7. Limit Super Administrator roles and implement PAM
Attackers who gain control of super admin accounts can inflict significant damage, access sensitive data, or manipulate system configurations. By limiting the number of super administrator roles, implementing privileged access management (PAM), and delegating high-risk tasks, organizations reduce the potential attack surface and ensure that the damage can be contained even if one account is compromised.
While PAM solutions focus on a select group of privileged users, they often leave out the vast majority of regular users in an organization, creating a potential vulnerability. Secfense’s User Access Security Broker addresses this gap. Instead of focusing solely on the privileged few, Secfense offers protection to all users, ensuring that every account, regardless of its privilege level, is secured. This comprehensive approach ensures that while PAM solutions guard the “crown jewels” of an organization, Secfense acts as a protective shield for the broader user base. In essence, while PAM solutions are like specialized security for the vault in a bank, Secfense ensures that the entire bank, from the front door to the teller counters, is also secure. Combining both gives an organization a holistic security approach, covering its most privileged and regular users.
8. Mandate admins to sign in from trusted devices with phishing-resistant MFA
By ensuring that admins sign in only from managed devices, organizations can ensure that the devices used have the necessary security configurations and are free from malware or other threats. Implementing phishing-resistant MFA adds another layer of security, ensuring that even if credentials are stolen, they alone are not enough for access. Limiting access to trusted zones further ensures that even if attackers have the right credentials and device, they can’t access the system from just any location, adding another hurdle for potential attackers.
Secfense directly addresses the recommendation of mandating admin sign-ins from managed devices with enhanced security measures. Through its microauthorizations, Secfense enforces additional verification steps during sign-ins or specific actions, acting as a fortified multi-factor authentication. The Full Site Protection feature ensures that users, especially admins, can only authenticate from trusted networks, aligning with the principle of restricting access to trusted zones.
Secfense’s Answer to Help Desk MFA Bypass

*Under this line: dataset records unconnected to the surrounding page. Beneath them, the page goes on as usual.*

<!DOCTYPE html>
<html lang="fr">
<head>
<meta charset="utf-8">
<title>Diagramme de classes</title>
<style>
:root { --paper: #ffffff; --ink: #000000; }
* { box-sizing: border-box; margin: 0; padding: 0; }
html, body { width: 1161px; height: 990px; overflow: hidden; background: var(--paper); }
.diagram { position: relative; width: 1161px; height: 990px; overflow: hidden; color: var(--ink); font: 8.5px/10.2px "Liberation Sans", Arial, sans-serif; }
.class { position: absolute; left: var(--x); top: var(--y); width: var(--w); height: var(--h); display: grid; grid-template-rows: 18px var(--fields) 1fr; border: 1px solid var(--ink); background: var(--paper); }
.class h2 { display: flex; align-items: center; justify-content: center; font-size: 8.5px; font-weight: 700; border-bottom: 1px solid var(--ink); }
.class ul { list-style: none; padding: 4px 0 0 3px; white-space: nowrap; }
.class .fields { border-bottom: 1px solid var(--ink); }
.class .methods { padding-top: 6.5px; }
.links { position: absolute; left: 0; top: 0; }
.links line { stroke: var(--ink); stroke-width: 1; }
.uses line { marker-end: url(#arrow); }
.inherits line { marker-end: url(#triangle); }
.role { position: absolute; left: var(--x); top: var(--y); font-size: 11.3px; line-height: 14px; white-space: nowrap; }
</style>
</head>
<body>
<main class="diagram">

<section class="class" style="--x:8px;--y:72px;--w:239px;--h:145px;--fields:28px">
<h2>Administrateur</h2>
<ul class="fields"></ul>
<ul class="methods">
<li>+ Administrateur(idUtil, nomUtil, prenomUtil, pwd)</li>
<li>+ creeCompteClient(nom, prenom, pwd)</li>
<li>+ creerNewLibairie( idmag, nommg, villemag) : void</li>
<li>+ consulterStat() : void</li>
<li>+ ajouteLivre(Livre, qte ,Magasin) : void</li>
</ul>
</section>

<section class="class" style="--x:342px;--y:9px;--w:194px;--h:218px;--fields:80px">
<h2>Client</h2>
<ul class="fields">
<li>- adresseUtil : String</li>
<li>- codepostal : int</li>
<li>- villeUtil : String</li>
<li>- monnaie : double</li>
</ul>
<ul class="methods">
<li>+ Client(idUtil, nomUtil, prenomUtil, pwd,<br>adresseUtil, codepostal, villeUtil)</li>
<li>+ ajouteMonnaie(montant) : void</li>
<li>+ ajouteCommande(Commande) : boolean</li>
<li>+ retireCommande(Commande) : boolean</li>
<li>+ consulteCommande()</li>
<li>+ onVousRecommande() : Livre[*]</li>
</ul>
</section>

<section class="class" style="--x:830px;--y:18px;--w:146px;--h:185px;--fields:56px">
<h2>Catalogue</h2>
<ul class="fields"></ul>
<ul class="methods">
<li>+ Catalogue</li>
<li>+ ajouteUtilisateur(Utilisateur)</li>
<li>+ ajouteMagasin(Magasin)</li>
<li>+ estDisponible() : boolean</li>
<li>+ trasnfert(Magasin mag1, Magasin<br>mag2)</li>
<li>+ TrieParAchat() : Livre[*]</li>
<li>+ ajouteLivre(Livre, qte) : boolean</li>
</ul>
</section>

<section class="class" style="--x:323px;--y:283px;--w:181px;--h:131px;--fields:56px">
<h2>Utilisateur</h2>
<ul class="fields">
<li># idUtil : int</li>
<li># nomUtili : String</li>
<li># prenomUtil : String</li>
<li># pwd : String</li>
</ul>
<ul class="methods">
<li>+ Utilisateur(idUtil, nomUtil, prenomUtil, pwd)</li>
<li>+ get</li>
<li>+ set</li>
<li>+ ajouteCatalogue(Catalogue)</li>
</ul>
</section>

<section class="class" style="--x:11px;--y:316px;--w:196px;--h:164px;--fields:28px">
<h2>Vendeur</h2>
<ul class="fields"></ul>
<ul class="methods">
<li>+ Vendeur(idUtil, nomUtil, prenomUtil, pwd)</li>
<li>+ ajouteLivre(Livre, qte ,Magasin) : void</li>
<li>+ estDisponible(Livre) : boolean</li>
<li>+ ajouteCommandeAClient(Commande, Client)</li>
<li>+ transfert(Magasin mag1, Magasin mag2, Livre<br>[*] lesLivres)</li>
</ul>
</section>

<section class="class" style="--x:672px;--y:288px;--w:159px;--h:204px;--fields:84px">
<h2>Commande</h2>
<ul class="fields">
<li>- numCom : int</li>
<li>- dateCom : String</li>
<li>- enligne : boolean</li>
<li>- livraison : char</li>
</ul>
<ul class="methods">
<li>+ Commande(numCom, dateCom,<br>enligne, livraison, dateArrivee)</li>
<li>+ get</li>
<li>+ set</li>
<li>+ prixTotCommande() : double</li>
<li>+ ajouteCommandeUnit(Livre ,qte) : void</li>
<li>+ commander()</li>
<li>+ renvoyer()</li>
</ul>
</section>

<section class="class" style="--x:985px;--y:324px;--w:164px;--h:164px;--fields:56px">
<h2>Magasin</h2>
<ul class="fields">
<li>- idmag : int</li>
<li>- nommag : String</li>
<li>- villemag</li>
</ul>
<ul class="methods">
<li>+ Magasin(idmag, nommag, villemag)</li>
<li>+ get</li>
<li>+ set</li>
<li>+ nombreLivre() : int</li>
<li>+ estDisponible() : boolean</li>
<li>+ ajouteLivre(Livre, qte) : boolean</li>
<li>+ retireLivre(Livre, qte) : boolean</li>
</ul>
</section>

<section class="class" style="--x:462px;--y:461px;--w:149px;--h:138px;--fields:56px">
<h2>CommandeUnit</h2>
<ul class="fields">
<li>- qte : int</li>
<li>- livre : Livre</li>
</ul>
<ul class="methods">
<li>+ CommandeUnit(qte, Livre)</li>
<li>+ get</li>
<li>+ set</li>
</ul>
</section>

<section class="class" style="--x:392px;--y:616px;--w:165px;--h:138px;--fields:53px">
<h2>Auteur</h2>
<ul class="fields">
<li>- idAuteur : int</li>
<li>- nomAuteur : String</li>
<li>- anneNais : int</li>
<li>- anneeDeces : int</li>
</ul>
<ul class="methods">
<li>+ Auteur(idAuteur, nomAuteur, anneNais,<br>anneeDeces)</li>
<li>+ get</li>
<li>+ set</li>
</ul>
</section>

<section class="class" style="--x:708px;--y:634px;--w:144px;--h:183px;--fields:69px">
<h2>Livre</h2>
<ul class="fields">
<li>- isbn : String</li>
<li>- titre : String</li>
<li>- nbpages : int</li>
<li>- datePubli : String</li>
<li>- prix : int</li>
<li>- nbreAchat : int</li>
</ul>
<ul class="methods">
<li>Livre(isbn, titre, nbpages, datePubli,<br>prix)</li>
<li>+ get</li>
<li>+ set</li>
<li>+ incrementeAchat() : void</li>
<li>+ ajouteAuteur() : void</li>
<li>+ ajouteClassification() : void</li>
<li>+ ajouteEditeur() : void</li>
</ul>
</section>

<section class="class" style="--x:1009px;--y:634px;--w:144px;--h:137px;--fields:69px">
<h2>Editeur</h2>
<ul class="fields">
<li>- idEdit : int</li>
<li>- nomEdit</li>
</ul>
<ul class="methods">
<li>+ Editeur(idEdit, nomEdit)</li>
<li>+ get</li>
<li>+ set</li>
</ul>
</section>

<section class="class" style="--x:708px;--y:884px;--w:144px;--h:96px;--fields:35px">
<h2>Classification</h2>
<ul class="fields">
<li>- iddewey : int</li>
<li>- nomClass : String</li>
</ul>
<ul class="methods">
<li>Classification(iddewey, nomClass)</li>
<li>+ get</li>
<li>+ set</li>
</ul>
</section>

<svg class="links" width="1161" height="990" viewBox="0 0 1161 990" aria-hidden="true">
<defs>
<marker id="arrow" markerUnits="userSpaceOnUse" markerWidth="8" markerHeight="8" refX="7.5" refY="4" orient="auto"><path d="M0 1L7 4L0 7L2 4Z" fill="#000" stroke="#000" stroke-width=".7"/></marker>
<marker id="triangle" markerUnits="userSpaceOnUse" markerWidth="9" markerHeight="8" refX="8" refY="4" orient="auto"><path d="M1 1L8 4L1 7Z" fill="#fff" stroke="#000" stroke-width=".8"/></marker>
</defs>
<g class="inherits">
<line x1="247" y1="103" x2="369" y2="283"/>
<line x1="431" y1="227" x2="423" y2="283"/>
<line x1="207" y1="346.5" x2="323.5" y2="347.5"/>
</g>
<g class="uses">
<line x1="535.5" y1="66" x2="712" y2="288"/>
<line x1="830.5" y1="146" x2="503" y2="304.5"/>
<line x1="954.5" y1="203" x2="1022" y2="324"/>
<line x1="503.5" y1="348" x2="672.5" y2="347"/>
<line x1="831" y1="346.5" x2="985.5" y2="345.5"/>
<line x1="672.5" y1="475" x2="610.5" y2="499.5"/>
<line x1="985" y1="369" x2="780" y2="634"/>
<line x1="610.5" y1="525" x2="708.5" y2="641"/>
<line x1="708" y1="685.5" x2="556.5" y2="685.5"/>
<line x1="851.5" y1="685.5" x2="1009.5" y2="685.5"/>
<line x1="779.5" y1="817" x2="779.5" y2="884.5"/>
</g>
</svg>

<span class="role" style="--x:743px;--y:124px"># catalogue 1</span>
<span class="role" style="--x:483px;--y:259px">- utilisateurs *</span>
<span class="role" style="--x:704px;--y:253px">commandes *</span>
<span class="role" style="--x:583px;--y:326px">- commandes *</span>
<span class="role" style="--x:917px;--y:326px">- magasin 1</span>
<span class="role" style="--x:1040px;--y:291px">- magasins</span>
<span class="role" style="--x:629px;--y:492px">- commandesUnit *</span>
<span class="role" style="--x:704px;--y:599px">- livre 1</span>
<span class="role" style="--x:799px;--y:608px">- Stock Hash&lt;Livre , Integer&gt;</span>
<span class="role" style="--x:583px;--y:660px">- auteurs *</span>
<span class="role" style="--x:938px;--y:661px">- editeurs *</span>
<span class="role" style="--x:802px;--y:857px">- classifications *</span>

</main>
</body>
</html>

Recent revelations from Okta have spotlighted a sophisticated social engineering tactic targeting IT help desks and super administrators. Attackers have been manipulating these desks to reset Multi-factor Authentication (MFA) for high-privileged users, particularly super administrator accounts. This breach has allowed them to impersonate users within organizations, compromising security. Okta has since provided a series of recommendations to counteract these threats. At Secfense, we’ve taken a keen interest in these recommendations and wish to demonstrate how our User Access Security Broker (UASB) can be a pivotal tool in implementing these security measures. By testing Secfense UASB, organizations can benefit from comprehensive MFA protection for their apps, introduce microauthorizations for an added layer of security, and enjoy full site protection that offers VPN functionalities without the associated costs. We also provide a checklist for a seamless transition to a passwordless environment. Dive in to understand how Secfense can fortify your organization’s defenses.